EU grain trade lobby Coceral estimates the 27-country bloc will produce 284 million tonnes of cereal this year, or 10 times a total oilseed harvest of 28.3 million.
Several large European biofuel manufacturers see bioethanol as a better long-term business.
Spanish multinational renewable energy firm Abengoa has built just one biodiesel plant in Europe, compared with four bioethanol plants and one more under construction.
“Biodiesel is not a strategic business for us,” said Javier Salgado, chief executive of Abengoa’s biofuels division, which had global revenues of 1 billion euros (806 million pounds) in 2009.
“You have to import massive amounts of soya oil, palm oil. We think there is a significant Achilles heel in the (biodiesel) industry,” he added.
British biofuel maker Ensus has also chosen to focus on bioethanol, of which it makes 400-450 litres a year from 1.1 million tonnes of wheat.
“I think you’re going to see preferential use of bioethanol in Europe because of cost and sustainability,” Ensus Chief Executive Alwyn Hughes said.
“The sustainability risks are greater in biodiesel and as the sustainability rules start to bite in Europe that’s increasingly going to become an important factor.”
Christoph Berg, head of German commodity analysts F.O. Licht, said that bioethanol producers in Europe benefitted from relatively low feedstock prices for sugar and grains while prices for rapeseed oil, a key biodiesel feedstock, had risen sharply.
“The profit margins in the biodiesel sector are currently low, for some at loss-making levels,” he said.
“For bioethanol the scene is better overall and producers are finding it easier to achieve profitable operations than the biodiesel industry, but bioethanol profit margins are also not as high as hoped.”
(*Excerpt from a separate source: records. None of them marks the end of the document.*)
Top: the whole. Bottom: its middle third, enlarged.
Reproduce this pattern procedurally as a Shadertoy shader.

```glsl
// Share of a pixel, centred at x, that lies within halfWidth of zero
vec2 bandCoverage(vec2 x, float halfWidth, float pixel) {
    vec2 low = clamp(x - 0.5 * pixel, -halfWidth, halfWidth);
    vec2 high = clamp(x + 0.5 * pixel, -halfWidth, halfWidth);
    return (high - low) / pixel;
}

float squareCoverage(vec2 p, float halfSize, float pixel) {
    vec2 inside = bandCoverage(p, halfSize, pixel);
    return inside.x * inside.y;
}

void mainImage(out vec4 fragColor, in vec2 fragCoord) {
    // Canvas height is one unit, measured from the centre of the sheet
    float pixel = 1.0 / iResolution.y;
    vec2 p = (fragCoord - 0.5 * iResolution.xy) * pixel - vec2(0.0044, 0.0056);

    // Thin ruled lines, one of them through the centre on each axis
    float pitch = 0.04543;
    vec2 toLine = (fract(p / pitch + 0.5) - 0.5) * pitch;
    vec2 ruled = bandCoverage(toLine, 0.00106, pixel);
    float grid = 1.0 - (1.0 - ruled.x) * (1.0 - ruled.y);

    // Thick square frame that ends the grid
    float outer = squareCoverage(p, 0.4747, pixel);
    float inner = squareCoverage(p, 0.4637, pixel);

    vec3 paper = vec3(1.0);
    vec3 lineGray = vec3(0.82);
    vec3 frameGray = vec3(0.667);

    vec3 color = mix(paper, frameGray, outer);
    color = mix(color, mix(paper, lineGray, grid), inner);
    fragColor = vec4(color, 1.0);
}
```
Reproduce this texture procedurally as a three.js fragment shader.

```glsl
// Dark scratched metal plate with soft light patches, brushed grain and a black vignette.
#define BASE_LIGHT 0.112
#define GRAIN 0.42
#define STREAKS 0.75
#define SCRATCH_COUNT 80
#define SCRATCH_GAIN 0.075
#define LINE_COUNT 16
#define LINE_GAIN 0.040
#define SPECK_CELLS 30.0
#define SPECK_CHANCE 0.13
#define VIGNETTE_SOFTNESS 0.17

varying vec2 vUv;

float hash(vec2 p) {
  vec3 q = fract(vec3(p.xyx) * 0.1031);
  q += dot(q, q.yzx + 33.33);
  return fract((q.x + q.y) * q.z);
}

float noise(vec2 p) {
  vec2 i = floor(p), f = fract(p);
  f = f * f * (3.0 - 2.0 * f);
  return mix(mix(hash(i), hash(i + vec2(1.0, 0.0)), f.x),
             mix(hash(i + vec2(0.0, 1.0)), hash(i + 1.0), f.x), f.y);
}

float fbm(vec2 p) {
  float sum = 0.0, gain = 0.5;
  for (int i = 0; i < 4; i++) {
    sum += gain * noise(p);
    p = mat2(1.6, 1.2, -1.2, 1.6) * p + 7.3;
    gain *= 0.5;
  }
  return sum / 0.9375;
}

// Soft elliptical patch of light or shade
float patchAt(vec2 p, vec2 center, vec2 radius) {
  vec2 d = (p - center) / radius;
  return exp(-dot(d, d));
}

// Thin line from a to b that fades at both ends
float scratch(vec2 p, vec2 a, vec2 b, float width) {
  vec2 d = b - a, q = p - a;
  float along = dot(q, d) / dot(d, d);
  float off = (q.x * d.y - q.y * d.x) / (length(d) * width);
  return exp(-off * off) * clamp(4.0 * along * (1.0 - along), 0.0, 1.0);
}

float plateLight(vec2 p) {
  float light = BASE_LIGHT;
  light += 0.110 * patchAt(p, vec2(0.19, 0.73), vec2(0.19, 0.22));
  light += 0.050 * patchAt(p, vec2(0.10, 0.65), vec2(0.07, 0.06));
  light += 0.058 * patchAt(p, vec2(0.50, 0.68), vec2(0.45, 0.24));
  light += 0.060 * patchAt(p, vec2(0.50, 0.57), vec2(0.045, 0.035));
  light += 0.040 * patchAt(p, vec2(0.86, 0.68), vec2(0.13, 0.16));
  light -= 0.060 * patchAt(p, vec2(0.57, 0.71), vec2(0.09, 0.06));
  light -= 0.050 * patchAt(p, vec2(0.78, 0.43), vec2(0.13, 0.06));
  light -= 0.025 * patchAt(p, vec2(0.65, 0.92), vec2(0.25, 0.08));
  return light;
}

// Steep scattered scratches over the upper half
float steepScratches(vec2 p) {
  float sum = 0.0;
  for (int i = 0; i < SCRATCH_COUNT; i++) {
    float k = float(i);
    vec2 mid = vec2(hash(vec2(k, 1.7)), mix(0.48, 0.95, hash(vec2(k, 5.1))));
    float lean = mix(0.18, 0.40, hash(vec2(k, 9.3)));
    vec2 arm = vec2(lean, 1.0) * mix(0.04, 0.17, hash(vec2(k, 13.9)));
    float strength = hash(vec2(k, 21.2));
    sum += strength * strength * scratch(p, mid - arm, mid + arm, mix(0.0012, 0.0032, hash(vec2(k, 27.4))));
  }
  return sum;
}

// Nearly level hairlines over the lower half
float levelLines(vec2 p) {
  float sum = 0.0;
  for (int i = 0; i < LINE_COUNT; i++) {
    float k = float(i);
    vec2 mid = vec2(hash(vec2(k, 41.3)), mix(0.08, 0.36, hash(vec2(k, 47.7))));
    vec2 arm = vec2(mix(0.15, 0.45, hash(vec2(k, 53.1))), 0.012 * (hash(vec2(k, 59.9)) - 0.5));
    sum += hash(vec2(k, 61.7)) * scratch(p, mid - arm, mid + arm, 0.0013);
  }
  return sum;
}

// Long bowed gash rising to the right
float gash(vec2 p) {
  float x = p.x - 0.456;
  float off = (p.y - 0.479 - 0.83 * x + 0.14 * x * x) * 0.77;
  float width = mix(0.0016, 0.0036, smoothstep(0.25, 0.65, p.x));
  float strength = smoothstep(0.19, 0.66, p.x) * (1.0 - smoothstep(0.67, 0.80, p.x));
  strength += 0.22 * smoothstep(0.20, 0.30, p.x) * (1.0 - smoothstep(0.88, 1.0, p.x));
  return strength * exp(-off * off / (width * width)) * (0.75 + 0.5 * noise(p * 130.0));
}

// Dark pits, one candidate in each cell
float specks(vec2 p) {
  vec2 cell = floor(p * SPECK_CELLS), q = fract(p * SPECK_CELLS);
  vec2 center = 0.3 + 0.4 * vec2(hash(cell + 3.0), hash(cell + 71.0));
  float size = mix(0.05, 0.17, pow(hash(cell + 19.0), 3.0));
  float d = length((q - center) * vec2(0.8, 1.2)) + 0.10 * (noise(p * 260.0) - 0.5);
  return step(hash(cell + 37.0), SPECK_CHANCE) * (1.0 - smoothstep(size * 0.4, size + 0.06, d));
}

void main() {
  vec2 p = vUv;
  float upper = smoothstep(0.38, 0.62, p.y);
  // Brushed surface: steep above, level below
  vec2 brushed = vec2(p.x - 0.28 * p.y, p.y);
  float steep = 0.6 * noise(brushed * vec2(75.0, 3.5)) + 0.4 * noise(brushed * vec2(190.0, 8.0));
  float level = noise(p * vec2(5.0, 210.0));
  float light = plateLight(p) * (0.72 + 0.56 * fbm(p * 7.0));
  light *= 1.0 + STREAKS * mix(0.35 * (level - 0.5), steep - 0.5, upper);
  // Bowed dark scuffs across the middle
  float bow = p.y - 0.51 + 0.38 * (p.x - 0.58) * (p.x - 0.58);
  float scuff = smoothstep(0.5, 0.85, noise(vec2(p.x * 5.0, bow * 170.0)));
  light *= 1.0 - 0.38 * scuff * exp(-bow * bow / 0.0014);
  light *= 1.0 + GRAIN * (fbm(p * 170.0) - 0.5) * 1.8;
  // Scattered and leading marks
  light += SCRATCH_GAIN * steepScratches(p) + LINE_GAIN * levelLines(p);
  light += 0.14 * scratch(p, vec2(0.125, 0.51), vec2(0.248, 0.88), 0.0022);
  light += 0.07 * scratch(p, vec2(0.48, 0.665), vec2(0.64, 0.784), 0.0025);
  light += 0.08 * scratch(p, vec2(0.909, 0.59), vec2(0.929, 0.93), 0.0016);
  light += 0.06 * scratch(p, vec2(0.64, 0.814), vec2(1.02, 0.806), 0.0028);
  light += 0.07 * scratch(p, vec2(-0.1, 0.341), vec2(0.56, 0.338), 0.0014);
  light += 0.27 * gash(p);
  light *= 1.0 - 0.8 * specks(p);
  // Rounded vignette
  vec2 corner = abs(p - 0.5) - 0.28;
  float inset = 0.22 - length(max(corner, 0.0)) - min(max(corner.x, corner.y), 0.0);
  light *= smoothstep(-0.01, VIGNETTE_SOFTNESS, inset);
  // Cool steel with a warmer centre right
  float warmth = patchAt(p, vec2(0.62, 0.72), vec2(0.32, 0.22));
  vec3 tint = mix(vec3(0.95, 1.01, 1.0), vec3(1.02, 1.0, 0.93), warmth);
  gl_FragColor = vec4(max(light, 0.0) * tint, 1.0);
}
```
In Spanish ports, a tonne of wheat costs 150 euros and can be used to make 387 litres of ethanol, so grain costing 388 euros will make one cubic metre. That compares to a benchmark bioethanol price of 470 euros/m3.
Reuters data show that a tonne of biodiesel costs 803 euros to refine in Germany — using palm oil at 715 euros/tonne — but will sell at 721 euros.
Producers in some countries hoped for a near-term boost to demand on moves to raise bioethanol blending targets in fossil petrol to 10 percent content in so-called E10 fuels.
France and Poland have already introduced E10, and Germany is likely to follow suit in late 2010 or 2011, although the government has yet to set a date.
“E10 will probably become a standard in coming years and its introduction in a large consuming country like Germany would certainly be an advantage to other countries which wish to follow,” Berg said.
Geraldine Gilmartin, an analyst at Kingsman SA, said bioethanol demand in Britain could grow for similar reasons.
“The UK is one market where we forecast stronger growth rates for bioethanol than biodiesel this year,” she said.
Additional reporting by Catherine Hornby in Amsterdam and Sarah McFarlane in London, editing by William Hardy